BEGIN Information supplied

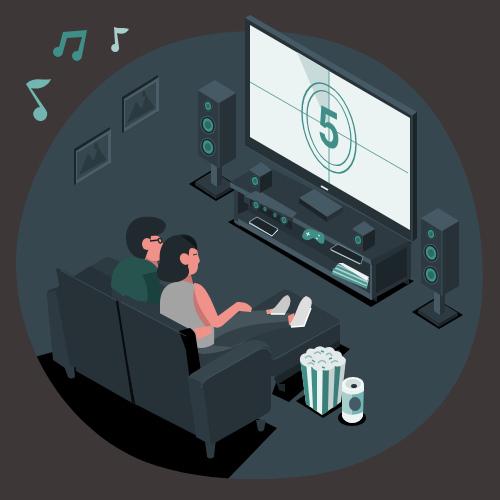
<!DOCTYPE html>
<html lang="en">
<head>
<meta charset="utf-8">
<title>Movie night at home</title>
<style>
:root{--page:#3d3837;--room:#37474f;--ink:#263238;--deep:#1b252a;--mid:#2d3a41;--edge:#455a64;--teal:#3f8f88;--mint:#73b5b0;--pale:#a9cfcd;--screen:#ebf3f3;--skin:#f0928a;--skin-shade:#c87670;--hair:#20292e;--grey:#a3a3a3}
html,body{margin:0;width:500px;height:500px;overflow:hidden;background:var(--page)}
svg{display:block}
.room{fill:var(--room)}.ink{fill:var(--ink)}.deep{fill:var(--deep)}.mid{fill:var(--mid)}.edge{fill:var(--edge)}
.teal{fill:var(--teal)}.mint{fill:var(--mint)}.pale{fill:var(--pale)}.screen{fill:var(--screen)}
.skin{fill:var(--skin)}.skin-shade{fill:var(--skin-shade)}.hair{fill:var(--hair)}.grey{fill:var(--grey)}
.rim{fill:none;stroke:var(--edge)}
.line{fill:none;stroke:var(--teal)}
.count{font:700 52px Inter,"Liberation Sans",sans-serif;fill:var(--teal);text-anchor:middle}
</style>
</head>
<body>
<svg width="500" height="500" viewBox="0 0 500 500" role="img" aria-label="Couple on a sofa watching a film countdown on a large television">
<defs>
<clipPath id="room-shape"><path id="blob" d="M16 262C17 175 82 62 190 38C265 22 343 32 398 75C452 117 483 195 483 275C483 372 432 438 348 467C295 484 205 485 143 461C70 431 15 350 16 262Z"/></clipPath>
<g id="cone"><ellipse rx="7" ry="9" transform="rotate(-18)" fill="#1b252a" stroke="#455a64"/><ellipse rx="5" ry="7" transform="rotate(-18)" class="teal"/><ellipse rx="3" ry="4" transform="rotate(-18)" fill="#2b6b67"/></g>
<g id="tower">
<polygon points="189,184 212,170 240,187 216,201"/>
<polygon class="mid" points="195,182 213,171 235,185 216,196"/>
<polygon class="ink" points="195,182 216,196 216,199 195,185"/>
<polygon class="deep" points="216,196 235,185 235,188 216,199"/>
<polygon class="edge" points="211,163 217,166 217,187 211,183"/><polygon class="ink" points="217,166 222,163 222,184 217,187"/>
<polygon class="mid" points="198,90 219,103 219,168 198,155"/>
<polygon class="ink" points="219,103 236,93 236,158 219,168"/>
<polygon class="edge" points="198,90 215,80 236,93 219,103"/>
<path class="rim" d="M198 90L219 103V168" stroke-width=".7"/>
<use href="#cone" transform="translate(208 106) scale(.6)"/><use href="#cone" x="208" y="125"/><use href="#cone" x="208" y="147"/>
</g>
<g id="frame">
<polygon class="deep" points="122,97 158,75 158,112 122,133"/>
<polygon points="124,99 159,77 159,111 124,132" fill="#4b5e68"/>
<polygon class="room" points="125,101 156,82 156,109 125,128"/>
<path d="M127 123L136 102L142 109L146 95L154 107V108Z" fill="#2b3940"/><ellipse cx="144" cy="94" rx="2" ry="3" fill="#2b3940"/>
</g>
<g id="cube">
<polygon class="mid" points="249,170 260,177 260,193 249,187"/><polygon class="deep" points="260,177 272,170 272,186 260,193"/><polygon class="edge" points="249,170 261,162 272,170 260,177"/><use href="#cone" transform="translate(255 181) scale(.6)"/>
</g>
</defs>

<g id="room" clip-path="url(#room-shape)">
<use href="#blob" class="room"/>
<polygon id="sofa-shadow" points="20,361 60,350 150,366 277,428 222,485 60,485"/>
</g>

<g id="music-notes">
<path class="teal" d="M63 32L87 30L82 56A5 5 0 1 1 78 51L82 37L67 38L63 52A5 5 0 1 1 59 47Z"/>
<path class="pale" d="M114 27C119 29 124 27 129 29C127 33 122 35 117 33L119 47A4 4 0 1 1 115 44Z"/>
<path class="mint" d="M26 84C34 76 43 81 51 79C48 87 38 90 31 88L46 110A7 7 0 1 1 40 107Z"/>
</g>

<g id="wall-pictures"><use href="#frame"/><use href="#frame" x="-48" y="52"/></g>

<use id="left-speaker" href="#tower"/>

<g id="media-console">
<polygon points="228,222 250,211 414,281 371,307"/>
<path class="deep" d="M235 219h5v8l-5-3ZM371 296h6v6l-6-3ZM404 277h5v8l-5-2Z"/>
<polygon class="deep" points="234,188 371,266 371,299 234,220"/>
<polygon class="mid" points="234,216 250,209 371,279 371,294"/>
<polygon class="ink" points="248,195 371,265 371,282 248,211"/>
<polygon class="edge" points="234,216 371,294 371,300 234,222"/>
<polygon class="mid" points="234,188 238,191 238,222 234,220"/>
<polygon class="ink" points="371,263 411,240 411,278 371,300"/>
<polygon class="deep" points="376,265 407,247 407,276 376,293"/>
<path class="rim" d="M371 263V300" stroke-width="2"/>
<polygon class="mid" points="230,182 262,164 412,239 371,260"/>
<polygon class="edge" points="230,182 371,260 371,265 230,187"/>
<polygon class="ink" points="371,260 412,239 412,244 371,265"/>
<g id="shelf-items">
<polygon class="mid" points="244,196 258,190 294,211 292,228 244,202"/>
<polygon class="edge" points="244,196 258,190 297,213 292,218"/>
<polygon class="deep" points="250,199 292,222 292,230 250,206"/>
<use href="#cone" transform="translate(256 205) scale(.5)"/><use href="#cone" transform="translate(284 220) scale(.5)"/><use href="#cone" transform="translate(265 209) scale(.3)"/><use href="#cone" transform="translate(275 215) scale(.3)"/>
<path class="deep" d="M249 222L257 217L278 229L272 236Z" stroke="#8ba3aa"/><path d="M249 223L272 236L278 230" fill="none" stroke="#d4e2e2"/>
<path class="teal" d="M304 231C308 227 314 230 319 232C325 232 325 238 324 243C320 246 317 239 313 238C309 241 303 241 302 236Z"/><path d="M306 233l4 2m-1-3l-2 4M318 235l2 1M316 238l2 1" stroke="#ebf3f3"/>
<path class="deep" d="M330 249L338 244L363 257L361 264Z" stroke="#758b93"/><path d="M331 250L360 264" stroke="#c4d4d5"/>
<path class="pale" d="M332 272L338 264L369 279L367 287Z"/><path d="M333 269L367 284M332 273L367 288M336 266L368 280" stroke="#4c9691" stroke-width="2"/><path class="screen" d="M338 263L343 263L369 277L367 281Z"/>
</g>
</g>

<g id="centre-box">
<polygon class="edge" points="299,198 314,189 343,207 327,217"/><polygon class="deep" points="299,198 327,217 327,222 299,203"/><polygon class="ink" points="327,217 343,207 343,212 327,222"/>
</g>
<use href="#cube"/><use href="#cube" x="103" y="59"/>

<g id="television">
<polygon class="edge" points="245,18 250,15 417,112 412,116"/>
<polygon class="deep" points="412,116 417,112 417,238 412,242"/>
<polygon class="ink" points="245,18 412,116 412,242 245,146"/>
<path d="M245 146L412 242V116" class="rim" stroke-width=".8"/>
<polygon class="screen" points="250,25 410,118 410,230 250,137"/>
<polygon points="297,52 329,71 329,128" fill="#c8dada"/>
<path class="line" d="M250 82L408 173M329 71V183" stroke-width=".8"/>
<g transform="matrix(1 .58 0 1 329 128)"><ellipse class="line" rx="27" ry="42" stroke-width="1.4"/><ellipse class="line" rx="22" ry="35" stroke-width="1.2"/></g>
<text class="count" transform="matrix(.68 .36 0 1 329 147)">5</text>
<path d="M321 186L328 190" stroke="#dce9e9" stroke-width="2"/>
</g>

<use id="right-speaker" href="#tower" x="223" y="128"/>

<g id="ottoman">
<polygon points="277,380 340,344 350,349 289,402 272,394"/>
<path class="deep" d="M277 384h8v8l-6-2ZM333 350h7v6l-5-3Z"/>
<path class="mid" d="M220 329L281 291Q285 288 290 291L338 319Q342 322 338 325L280 358Q274 361 270 358Z"/>
<path class="ink" d="M225 331L270 358Q274 361 280 358L340 323V338Q340 342 336 344L280 378L272 376Z"/>
<path d="M273 360L340 323" class="rim" stroke-width=".7"/>
<path class="deep" d="M274 378L340 340V346L277 385Z"/>
</g>

<g id="sofa-seat">
<path class="mid" d="M88 268L104 258Q110 256 116 260L200 305L262 340L190 374L110 310Z"/>
<path class="ink" d="M47 294Q47 289 56 288L90 266L112 278L112 340L68 372L54 350Z"/>
</g>

<g id="man">
<path class="skin" d="M144 236C152 233 160 235 162 241L164 247L161 249L162 256Q161 262 154 261L160 272L146 270L142 254Z"/>
<path class="skin-shade" d="M146 257Q151 262 157 261L160 273L145 270Z"/>
<path d="M111 287C111 270 117 260 132 257C144 257 154 262 159 270L161 303L128 300Z" fill="#27544f"/>
<path d="M142 275C147 283 149 294 147 303L161 304L159 271Z" fill="#1b413e"/>
<path class="hair" d="M128 248C123 233 128 219 143 217C153 216 164 218 166 225C165 233 159 236 151 236L150 245L145 259C137 259 131 255 128 248Z"/>
<ellipse class="skin" cx="147" cy="244" rx="5" ry="6"/>
<path d="M150 241L159 240M158 239q4-2 4 3q-3 3-4-3" fill="none" stroke="#1b252a" stroke-width="1.3"/>
</g>

<g id="woman">
<path d="M193 352C207 331 224 319 244 311L274 310L292 314L293 324L255 334C240 347 222 353 203 354Z" fill="#46555c"/>
<path d="M207 345C222 332 242 325 268 323L292 321L290 327C264 330 248 340 232 347Z" fill="#334047"/>
<path class="skin" d="M266 310L276 308L279 314L267 314ZM288 316L294 313L296 323L289 325Z"/>
<path d="M270 311C278 307 281 296 288 295Q293 300 288 309L285 314L271 314Z" fill="#c9c9c9"/>
<path d="M290 324C296 317 298 300 306 296Q314 298 311 307L304 326L291 327Z" fill="#dedede"/>
<path d="M271 314L285 314M291 327L304 326L311 308" fill="none" stroke="#fff" stroke-width="1.5"/>
<path class="skin-shade" d="M190 327L213 325L214 336L196 338Z"/>
<path class="skin" d="M185 243C195 243 198 250 198 255L200 261L198 264Q199 274 190 275L193 286L174 285L176 262Z"/>
<path class="skin-shade" d="M180 271Q186 276 191 275L194 287L175 285Z"/>
<path class="grey" d="M160 303C161 287 169 281 184 281L200 286C209 294 216 311 214 344Q204 350 194 347L188 332L160 315Z"/>
<path class="skin" d="M194 283C204 283 209 294 218 316L237 302Q247 301 252 308L251 312L239 311L222 326Q216 330 211 325C203 312 195 304 194 283Z"/>
<path class="skin-shade" d="M194 288C196 305 205 316 211 325L207 328C198 317 191 306 194 288Z"/>
<path class="skin" d="M194 328L211 326L212 333L198 340Z"/>
<path class="hair" d="M160 262C158 246 166 236 178 235C190 232 199 240 197 250C193 247 189 247 189 252L188 267C193 277 180 284 169 282C155 281 155 273 160 262Z"/>
<path d="M181 236C190 234 198 240 197 250C192 243 187 240 181 236Z" fill="#11181b"/>
<ellipse class="skin" cx="185" cy="259" rx="5" ry="6" transform="rotate(-25 185 259)"/>
<path d="M193 255l4-1" stroke="#263238"/>
</g>

<g id="sofa">
<path d="M64 366h10l1 11q-4 3-7 0ZM205 441l11-3-2 19q-4 3-7 0ZM256 420h10l-2 10q-4 3-6 0Z" class="mid"/>
<path class="mid" d="M47 296Q47 290 56 291L71 372L53 360Z"/>
<path class="ink" d="M56 269Q58 267 62 270L119 300L134 404L76 371Z"/>
<path class="mid" d="M116 300L126 295L191 330Q196 333 191 336Z"/>
<path class="ink" d="M117 301L188 337Q191 339 192 343L209 442L135 404Z"/>
<path d="M179 331L190 328Q196 332 196 338L202 378L190 382L186 350Z"/>
<path d="M117 301L133 403" fill="none" stroke="#070b0d" stroke-width="2"/>
<path d="M60 270L116 300M121 302L186 336" class="rim" stroke-width=".7"/>
<path d="M188 379Q189 374 196 371L243 343Q262 335 270 348L203 384Q192 388 188 379Z" fill="#37464d"/>
<path class="ink" d="M201 385Q206 379 214 375L258 350Q270 342 271 354V408Q270 412 266 414L213 444Q206 447 204 439Z"/>
<path class="mid" d="M188 379Q192 377 197 380Q203 383 204 392L211 445L196 437Z"/>
<path d="M201 388Q203 380 212 376L258 350Q268 345 271 353" class="rim" stroke-width=".8"/>
</g>

<g id="popcorn">
<polygon points="296,401 306,394 338,392 350,401 323,418"/>
<path class="screen" d="M300 358L322 367L346 359L341 402L322 415L306 404Z"/>
<path class="teal" d="M300 358L306 361L310 407L306 404ZM311 363L317 365L317 411L313 409ZM323 367L329 365L328 411L322 415ZM335 363L341 361L337 405L333 408Z"/>
<path d="M322 367L346 359L341 402L322 415Z" fill="#263238" opacity=".18"/>
<path d="M300 361Q299 354 306 353Q307 347 314 349Q319 344 325 348Q332 345 335 351Q342 351 342 356Q347 358 345 363Q340 368 335 366Q330 372 323 370Q316 373 312 367Q303 368 300 361Z" fill="#e3eaea"/>
<path d="M305 358q4-4 7 0M314 354q4-4 7 0M326 355q4-4 6 1M318 363q4-5 8 0M331 363q4-4 7-1M308 364q3-3 6 1" fill="none" stroke="#9db9b9" stroke-width="1.5"/>
<path d="M312 360l3 2M329 359l3-1M321 351l3 1M322 367l3 1" stroke="#4d9b95" stroke-width="1.5"/>
</g>

<g id="drink-can">
<ellipse cx="352" cy="418" rx="14" ry="8"/>
<path class="mint" d="M342 384L364 384L363 416Q360 423 352 423Q344 422 342 416Z"/>
<path class="pale" d="M342 384L352 386V423Q344 422 342 416Z"/>
<path class="screen" d="M342 411Q351 418 363 412V416Q360 423 352 423Q344 422 342 416Z"/>
<path class="screen" d="M342 385Q352 396 364 385V391Q352 398 342 391Z"/>
<ellipse cx="353" cy="384" rx="11" ry="7" fill="#f5f9f9"/><ellipse cx="353" cy="384" rx="8" ry="5" fill="#d3dfdf"/><ellipse cx="354" cy="386" rx="3" ry="2" class="ink"/>
<ellipse cx="355" cy="404" rx="6" ry="7" class="edge"/>
</g>
</svg>
</body>
</html>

END Information supplied

## Instructions for the task
Give the number of lines above containing the word "html", with no other text.

## Exercise answer
4